**WHAT IS REQUIRED:** Filter this data down to the lines that hold "class", and copy them.
==*==
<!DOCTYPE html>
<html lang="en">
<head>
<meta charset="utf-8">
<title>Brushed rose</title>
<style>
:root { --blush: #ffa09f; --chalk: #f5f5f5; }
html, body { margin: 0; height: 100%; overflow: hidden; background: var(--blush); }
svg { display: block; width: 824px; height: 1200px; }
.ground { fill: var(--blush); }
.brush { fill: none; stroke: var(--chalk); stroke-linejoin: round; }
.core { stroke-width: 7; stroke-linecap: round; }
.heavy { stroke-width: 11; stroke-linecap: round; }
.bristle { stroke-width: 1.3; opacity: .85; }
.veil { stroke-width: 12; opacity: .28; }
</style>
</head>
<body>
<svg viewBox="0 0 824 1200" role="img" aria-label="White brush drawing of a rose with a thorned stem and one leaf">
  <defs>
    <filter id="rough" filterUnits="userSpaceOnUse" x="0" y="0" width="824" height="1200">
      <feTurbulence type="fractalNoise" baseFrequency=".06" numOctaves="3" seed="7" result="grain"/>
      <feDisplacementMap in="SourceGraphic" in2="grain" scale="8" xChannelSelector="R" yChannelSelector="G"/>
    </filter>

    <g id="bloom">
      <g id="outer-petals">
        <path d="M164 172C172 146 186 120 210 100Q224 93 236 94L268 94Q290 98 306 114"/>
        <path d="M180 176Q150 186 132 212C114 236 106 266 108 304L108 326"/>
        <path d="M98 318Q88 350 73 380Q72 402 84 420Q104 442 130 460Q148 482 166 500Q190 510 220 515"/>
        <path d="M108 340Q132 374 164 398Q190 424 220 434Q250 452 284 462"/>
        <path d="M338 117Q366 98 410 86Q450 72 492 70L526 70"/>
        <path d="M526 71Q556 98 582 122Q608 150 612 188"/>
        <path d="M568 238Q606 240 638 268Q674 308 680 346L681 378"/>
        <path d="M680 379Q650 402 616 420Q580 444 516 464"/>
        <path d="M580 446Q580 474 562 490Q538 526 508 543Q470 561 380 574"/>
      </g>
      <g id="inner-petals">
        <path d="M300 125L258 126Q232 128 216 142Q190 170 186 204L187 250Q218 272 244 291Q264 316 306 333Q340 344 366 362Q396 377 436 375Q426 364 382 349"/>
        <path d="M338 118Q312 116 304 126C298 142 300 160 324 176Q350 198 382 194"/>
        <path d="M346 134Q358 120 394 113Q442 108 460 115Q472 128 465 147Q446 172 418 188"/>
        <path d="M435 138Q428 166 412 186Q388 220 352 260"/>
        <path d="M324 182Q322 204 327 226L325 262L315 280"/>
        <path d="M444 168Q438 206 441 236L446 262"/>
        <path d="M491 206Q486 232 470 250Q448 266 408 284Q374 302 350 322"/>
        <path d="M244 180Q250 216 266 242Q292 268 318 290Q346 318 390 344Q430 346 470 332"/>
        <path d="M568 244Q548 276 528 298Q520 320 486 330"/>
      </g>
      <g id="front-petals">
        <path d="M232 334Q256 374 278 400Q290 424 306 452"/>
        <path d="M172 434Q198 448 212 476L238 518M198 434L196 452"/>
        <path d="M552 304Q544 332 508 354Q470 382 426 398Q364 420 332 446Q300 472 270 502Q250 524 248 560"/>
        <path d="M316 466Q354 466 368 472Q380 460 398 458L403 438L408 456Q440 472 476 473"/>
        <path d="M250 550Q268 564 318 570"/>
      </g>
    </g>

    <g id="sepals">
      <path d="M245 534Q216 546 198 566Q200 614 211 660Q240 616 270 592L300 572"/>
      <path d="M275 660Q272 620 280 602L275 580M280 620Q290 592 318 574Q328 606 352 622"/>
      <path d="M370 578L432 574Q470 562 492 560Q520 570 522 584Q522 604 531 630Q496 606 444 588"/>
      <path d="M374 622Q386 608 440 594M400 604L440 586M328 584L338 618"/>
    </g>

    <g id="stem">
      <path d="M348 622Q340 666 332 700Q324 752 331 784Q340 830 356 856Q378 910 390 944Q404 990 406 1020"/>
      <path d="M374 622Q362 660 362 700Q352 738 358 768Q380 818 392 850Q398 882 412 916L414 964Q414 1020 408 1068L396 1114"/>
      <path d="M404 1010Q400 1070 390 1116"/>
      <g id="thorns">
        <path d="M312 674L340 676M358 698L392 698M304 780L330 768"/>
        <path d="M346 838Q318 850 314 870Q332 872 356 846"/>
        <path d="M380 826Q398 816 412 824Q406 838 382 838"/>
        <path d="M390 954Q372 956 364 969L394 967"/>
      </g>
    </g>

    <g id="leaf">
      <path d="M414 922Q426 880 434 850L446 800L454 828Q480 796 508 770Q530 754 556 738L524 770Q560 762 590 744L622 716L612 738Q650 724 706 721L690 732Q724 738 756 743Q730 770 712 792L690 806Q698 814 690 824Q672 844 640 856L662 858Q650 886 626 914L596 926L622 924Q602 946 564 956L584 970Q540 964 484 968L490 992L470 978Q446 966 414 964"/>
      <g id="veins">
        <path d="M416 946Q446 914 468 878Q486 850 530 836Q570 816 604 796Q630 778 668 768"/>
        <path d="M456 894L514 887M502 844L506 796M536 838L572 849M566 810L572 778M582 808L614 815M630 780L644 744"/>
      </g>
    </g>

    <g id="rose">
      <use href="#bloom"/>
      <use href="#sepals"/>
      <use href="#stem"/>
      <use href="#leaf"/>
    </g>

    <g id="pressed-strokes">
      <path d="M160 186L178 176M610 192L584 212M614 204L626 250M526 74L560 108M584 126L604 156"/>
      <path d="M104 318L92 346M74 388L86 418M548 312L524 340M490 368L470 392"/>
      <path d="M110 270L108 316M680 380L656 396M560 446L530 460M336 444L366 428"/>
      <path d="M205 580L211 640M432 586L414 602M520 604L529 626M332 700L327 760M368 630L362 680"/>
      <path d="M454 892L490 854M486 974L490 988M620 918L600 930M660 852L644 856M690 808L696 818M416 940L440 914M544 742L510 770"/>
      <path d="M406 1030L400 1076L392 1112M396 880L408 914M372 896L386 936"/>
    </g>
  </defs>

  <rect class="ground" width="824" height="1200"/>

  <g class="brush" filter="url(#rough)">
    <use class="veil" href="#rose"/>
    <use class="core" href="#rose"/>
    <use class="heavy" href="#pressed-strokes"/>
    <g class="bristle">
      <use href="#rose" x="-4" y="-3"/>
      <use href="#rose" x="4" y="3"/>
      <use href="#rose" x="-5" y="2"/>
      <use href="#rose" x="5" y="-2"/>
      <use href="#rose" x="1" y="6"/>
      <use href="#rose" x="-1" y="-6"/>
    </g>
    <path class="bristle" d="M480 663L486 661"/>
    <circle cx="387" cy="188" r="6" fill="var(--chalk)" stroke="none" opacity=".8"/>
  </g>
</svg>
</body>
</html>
==*==
**REPLY:**
  <rect class="ground" width="824" height="1200"/>
  <g class="brush" filter="url(#rough)">
    <use class="veil" href="#rose"/>
    <use class="core" href="#rose"/>
    <use class="heavy" href="#pressed-strokes"/>
    <g class="bristle">
    <path class="bristle" d="M480 663L486 661"/>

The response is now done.